Over the sand and paint is another layer of what Sefton calls "sexy yet toxic" industrial paint, met with an act of alchemical subtraction by the application of combustion, chemicals and mechanical wire brushes to scar the surfaces.
It feels like the mud and sludge of the cyclone are physically, viscerally present, not merely represented as an act of mimesis. There is a Schnabel-like quality to the work, with the forms of the text serving the same function as brush strokes while at the same time, emotionally registering with the viewer as an allegory of ruin.
Inevitably the presence of text in New Zealand painting evokes Colin McCahon, especially with such a dark palette, but instead of religious statements Sefton's texts spell out the dreaded words many found on their properties - Notice, Caution - and Ture X.

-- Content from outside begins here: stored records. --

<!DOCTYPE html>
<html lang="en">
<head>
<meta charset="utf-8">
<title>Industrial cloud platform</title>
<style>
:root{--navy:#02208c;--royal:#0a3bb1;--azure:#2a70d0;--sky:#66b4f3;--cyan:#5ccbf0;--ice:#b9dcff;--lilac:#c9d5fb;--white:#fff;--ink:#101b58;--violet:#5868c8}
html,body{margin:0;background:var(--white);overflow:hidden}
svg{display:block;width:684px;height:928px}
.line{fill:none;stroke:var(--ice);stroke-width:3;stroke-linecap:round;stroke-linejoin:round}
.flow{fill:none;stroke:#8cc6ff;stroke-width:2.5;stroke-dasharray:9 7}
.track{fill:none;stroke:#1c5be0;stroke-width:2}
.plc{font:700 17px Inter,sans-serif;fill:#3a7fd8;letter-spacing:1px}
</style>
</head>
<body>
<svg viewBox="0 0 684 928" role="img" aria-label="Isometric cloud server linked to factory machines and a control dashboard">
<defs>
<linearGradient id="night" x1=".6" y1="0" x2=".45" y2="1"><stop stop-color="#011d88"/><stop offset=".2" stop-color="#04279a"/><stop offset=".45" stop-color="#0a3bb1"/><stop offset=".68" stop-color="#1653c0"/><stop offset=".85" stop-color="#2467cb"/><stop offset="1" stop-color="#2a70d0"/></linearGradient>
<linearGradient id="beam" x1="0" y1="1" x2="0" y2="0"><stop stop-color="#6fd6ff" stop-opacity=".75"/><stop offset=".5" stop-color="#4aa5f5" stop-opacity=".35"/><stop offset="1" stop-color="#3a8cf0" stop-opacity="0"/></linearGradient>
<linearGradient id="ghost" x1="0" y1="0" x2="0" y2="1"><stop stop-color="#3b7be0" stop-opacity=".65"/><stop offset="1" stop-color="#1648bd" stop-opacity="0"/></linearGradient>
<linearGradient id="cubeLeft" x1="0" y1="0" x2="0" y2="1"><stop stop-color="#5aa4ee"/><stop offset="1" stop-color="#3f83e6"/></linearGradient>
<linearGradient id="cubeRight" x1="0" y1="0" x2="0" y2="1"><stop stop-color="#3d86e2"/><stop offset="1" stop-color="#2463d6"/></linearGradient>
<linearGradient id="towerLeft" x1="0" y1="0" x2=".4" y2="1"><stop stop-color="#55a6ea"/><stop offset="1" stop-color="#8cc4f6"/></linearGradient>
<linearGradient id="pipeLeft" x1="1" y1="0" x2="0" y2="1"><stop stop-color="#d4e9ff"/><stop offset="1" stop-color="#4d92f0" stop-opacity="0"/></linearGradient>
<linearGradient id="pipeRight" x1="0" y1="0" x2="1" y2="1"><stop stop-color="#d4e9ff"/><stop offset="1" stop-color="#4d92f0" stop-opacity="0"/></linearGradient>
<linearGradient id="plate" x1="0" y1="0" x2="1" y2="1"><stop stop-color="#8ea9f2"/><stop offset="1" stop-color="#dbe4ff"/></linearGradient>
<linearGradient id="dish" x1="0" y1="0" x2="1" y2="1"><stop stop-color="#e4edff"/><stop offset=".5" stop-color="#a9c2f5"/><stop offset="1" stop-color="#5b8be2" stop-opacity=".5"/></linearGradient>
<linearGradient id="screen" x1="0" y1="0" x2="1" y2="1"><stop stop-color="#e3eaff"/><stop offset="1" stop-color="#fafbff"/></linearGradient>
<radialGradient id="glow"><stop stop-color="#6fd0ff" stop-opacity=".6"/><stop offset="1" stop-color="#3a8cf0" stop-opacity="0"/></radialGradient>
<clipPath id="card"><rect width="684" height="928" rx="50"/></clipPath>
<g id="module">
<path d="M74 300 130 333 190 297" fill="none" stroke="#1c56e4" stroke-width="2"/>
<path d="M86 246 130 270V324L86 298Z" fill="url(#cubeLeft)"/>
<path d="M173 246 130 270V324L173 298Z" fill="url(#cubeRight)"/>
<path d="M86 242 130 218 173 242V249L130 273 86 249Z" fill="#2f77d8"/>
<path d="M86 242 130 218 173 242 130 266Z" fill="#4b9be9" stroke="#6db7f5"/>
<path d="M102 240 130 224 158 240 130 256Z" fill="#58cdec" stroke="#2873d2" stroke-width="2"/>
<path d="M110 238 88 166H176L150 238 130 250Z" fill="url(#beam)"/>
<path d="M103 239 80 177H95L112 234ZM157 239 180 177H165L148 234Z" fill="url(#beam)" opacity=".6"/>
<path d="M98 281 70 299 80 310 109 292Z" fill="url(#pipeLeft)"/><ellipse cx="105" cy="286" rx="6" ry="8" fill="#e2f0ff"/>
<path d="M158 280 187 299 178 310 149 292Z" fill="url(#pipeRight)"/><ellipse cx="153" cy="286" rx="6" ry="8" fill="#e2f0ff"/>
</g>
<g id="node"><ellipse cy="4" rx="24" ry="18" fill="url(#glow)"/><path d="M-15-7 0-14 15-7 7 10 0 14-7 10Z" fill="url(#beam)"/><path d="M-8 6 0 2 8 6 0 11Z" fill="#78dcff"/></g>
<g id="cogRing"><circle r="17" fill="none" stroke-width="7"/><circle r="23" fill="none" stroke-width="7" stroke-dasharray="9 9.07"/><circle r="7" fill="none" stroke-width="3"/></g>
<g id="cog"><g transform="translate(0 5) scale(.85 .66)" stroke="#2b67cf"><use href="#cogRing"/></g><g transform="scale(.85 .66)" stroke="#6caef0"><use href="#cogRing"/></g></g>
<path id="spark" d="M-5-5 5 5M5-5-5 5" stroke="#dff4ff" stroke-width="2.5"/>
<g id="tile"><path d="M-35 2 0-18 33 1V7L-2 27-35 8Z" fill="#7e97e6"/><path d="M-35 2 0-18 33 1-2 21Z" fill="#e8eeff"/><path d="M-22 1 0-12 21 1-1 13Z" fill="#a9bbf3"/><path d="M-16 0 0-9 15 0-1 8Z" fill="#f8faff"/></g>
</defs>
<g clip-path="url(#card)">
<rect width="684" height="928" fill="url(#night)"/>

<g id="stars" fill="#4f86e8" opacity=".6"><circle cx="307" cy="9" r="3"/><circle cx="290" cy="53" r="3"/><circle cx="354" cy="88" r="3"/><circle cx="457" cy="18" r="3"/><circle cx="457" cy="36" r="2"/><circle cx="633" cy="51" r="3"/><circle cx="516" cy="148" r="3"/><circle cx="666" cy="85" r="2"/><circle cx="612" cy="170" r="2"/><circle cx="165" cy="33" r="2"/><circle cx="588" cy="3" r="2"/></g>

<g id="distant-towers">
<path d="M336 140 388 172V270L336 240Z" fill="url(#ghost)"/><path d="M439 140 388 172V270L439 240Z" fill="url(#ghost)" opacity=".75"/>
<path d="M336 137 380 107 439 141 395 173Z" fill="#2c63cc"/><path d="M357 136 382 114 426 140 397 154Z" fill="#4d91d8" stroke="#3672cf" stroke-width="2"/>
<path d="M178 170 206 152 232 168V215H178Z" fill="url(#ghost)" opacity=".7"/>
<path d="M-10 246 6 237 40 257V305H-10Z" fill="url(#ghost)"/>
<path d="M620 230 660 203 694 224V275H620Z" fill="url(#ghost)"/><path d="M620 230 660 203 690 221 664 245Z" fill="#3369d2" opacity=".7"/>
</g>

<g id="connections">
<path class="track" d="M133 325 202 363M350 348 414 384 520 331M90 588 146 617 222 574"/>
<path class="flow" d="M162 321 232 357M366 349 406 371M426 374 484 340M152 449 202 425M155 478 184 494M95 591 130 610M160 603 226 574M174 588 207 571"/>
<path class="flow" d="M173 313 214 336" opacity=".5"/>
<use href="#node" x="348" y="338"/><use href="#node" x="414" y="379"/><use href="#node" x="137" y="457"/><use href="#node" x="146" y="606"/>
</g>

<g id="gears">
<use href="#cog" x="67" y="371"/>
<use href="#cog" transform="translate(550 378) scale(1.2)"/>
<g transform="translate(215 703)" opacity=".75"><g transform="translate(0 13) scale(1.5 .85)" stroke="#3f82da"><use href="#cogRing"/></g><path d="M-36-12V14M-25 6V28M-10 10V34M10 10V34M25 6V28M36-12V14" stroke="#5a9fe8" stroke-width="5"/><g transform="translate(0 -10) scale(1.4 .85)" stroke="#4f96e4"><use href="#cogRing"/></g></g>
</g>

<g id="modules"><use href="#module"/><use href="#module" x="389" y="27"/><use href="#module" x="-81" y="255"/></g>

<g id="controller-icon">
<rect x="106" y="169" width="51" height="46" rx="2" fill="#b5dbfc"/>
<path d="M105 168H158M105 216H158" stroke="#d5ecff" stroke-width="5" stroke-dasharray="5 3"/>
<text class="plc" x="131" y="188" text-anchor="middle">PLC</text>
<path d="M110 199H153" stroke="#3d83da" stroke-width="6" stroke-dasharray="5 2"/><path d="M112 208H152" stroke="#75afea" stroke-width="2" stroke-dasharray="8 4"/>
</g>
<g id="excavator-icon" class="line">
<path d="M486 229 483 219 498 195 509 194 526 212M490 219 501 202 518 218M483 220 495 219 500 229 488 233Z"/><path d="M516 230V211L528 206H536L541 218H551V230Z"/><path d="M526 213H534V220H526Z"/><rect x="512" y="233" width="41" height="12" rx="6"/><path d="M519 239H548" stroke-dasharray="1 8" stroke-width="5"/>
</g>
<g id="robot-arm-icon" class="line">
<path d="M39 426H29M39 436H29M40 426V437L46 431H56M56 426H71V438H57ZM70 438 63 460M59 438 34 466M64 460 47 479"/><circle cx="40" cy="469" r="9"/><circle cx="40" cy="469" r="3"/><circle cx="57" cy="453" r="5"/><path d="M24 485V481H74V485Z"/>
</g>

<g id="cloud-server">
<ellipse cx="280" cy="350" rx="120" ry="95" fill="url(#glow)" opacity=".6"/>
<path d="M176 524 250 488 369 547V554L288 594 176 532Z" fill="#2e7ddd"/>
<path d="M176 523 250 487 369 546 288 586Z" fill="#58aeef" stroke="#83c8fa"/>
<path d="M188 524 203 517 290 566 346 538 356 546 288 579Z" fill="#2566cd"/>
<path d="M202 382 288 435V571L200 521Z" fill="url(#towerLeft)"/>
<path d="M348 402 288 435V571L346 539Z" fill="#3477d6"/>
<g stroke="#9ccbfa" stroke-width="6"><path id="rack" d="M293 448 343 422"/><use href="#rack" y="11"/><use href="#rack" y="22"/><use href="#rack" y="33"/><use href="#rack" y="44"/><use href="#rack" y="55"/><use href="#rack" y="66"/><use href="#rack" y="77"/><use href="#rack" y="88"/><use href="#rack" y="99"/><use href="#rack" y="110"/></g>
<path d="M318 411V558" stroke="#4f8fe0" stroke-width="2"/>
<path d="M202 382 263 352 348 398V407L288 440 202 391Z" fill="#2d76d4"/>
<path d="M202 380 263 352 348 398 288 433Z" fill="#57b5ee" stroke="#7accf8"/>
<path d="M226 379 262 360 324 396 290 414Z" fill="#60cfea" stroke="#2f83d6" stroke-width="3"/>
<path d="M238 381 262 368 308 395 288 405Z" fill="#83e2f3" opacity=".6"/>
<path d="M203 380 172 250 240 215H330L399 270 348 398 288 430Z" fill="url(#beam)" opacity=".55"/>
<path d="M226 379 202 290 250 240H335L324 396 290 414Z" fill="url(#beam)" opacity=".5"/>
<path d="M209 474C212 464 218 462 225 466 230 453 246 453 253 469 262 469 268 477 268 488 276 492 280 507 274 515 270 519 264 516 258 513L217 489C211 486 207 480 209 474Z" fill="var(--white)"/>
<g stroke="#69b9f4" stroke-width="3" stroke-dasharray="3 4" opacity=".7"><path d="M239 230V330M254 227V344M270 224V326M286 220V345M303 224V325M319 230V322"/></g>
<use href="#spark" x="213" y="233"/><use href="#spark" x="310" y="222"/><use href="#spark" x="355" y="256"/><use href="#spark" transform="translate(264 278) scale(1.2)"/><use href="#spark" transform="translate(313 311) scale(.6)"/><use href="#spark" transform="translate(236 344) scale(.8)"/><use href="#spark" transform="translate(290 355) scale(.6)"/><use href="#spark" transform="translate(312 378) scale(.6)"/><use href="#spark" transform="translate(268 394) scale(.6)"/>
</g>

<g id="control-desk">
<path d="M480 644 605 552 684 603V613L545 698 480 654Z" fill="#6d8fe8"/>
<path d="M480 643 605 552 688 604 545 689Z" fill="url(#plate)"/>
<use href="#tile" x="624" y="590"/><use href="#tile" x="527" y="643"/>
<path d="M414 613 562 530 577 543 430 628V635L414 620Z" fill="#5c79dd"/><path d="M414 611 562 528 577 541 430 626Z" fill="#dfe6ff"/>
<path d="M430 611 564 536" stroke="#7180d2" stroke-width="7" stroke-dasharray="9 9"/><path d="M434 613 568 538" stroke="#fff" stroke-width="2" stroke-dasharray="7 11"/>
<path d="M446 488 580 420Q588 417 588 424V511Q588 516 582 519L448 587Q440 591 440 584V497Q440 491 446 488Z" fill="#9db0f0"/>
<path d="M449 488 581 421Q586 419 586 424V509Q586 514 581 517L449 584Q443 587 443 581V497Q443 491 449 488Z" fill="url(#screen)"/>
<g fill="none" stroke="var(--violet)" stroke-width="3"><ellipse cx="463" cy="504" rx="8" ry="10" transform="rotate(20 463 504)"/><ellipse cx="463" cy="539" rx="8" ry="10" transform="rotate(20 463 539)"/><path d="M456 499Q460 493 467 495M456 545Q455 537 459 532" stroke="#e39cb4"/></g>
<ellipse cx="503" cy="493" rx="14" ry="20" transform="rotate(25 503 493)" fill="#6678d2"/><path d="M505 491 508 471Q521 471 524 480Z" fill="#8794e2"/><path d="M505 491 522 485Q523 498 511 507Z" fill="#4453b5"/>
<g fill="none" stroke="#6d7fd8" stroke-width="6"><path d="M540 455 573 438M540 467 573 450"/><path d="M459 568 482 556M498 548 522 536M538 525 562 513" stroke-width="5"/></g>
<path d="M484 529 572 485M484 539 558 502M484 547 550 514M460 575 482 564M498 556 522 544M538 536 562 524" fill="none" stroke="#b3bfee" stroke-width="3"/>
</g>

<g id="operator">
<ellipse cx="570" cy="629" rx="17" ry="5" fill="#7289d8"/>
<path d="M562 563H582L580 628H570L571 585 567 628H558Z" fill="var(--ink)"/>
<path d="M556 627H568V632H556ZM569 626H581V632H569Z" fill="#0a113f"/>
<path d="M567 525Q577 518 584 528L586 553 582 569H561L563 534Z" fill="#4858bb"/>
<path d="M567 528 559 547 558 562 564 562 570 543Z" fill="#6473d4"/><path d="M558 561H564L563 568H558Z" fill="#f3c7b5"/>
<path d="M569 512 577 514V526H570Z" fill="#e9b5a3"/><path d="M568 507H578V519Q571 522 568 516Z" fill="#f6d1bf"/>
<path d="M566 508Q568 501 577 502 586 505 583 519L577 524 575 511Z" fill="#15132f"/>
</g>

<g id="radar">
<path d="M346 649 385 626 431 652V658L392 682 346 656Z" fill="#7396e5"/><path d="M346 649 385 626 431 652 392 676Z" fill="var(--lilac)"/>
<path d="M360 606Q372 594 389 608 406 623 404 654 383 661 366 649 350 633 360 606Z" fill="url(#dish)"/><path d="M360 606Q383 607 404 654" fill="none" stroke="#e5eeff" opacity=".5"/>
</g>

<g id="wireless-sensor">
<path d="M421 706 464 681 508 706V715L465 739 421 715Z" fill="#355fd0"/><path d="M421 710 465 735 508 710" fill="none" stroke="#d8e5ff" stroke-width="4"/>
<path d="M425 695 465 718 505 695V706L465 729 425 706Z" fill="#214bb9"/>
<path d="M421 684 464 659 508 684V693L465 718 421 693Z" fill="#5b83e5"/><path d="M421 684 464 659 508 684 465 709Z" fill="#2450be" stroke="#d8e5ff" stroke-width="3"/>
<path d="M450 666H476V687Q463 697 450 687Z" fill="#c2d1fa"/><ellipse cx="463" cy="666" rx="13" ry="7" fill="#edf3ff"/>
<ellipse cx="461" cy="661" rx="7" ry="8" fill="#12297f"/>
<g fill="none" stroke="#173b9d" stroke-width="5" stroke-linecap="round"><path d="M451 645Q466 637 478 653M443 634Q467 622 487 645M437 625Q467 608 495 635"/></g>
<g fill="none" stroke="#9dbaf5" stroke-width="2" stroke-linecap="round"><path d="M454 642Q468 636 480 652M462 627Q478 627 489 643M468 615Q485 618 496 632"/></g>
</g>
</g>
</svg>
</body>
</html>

Ture X is a reference to the blue laws in the Cook Islands, moral bans imposed by the missionaries in 1879. Ture X (Law 10) forbade the traditional cultural practice of tattooing. Under this law the giving or receiving of a tattoo was punishable by having to menially weed a twelve-by-twelve yards area of ground.
For Sefton Ture X has come a symbol of increased authoritarian policies imposed by governments in the present global environment - whether well intended as in the Covid lockdowns, or otherwise, the synergistic effects of which can only ever be observed in hindsight.
Five of the works in the show are of the thick paint skin works we more usually associate with Sefton's oeuvre. These were the only works, mid-creation, that Sefton was able to rescue from the flood. The paint skins, carefully layered up and manipulated, preserve the cast impressions of corrugated iron and tread plates. As with Sefton's older work, these sculptural paintings are a monument to the contribution of Pasifika migrant labour in New Zealand.
In the 1960s, the factories of Aotearoa became the new island plantations. The "Industrial Camouflage" of the exhibition title refers to the forms and primary colours of industrial signage manifest as harsh, contrasting bands in the paintings, minutely recreating patterns of peeling paint and rust, punning on colour field painting and abstract expressionism.
An analogy can be found in Roy Lichtenstein's punning, comic strip-style depiction of a gestural brushstroke of paint. Sefton's industrial tapa also allude to the economic siren song of these industries, luring Pasifika migrants across the sea with the promise of money, material and educational opportunity.
What is being camouflaged in this equation is the cultural breakdown under the social pressures of Western capitalism, the breakdown of family with parents working multiple jobs and shifts at all hours to pay the bills, school truancy, and young Pasifika men seduced by the flashy trappings of the gangsta lifestyle.
Two of the works specifically refer to the little-discussed impact of Covid restrictions on working class Pasifika, operating hand to mouth, not always able to access government support processes, out of work because of business closures, and the resulting atmosphere of despair, sometimes leading to self-harm.
These works allude to this dark emotional abyss not through paint, but by the absence of light in the holes that pierce the paintings, casting a darker shadow on the dark paint beneath, a spiritual darkness.
A similar mediation on anxiety and despair suffuses and pervades all the work in this exhibition, the weathering of all kinds of disasters. This is a cenotaph to those who survive and those who don't. It's raw, powerful and brave.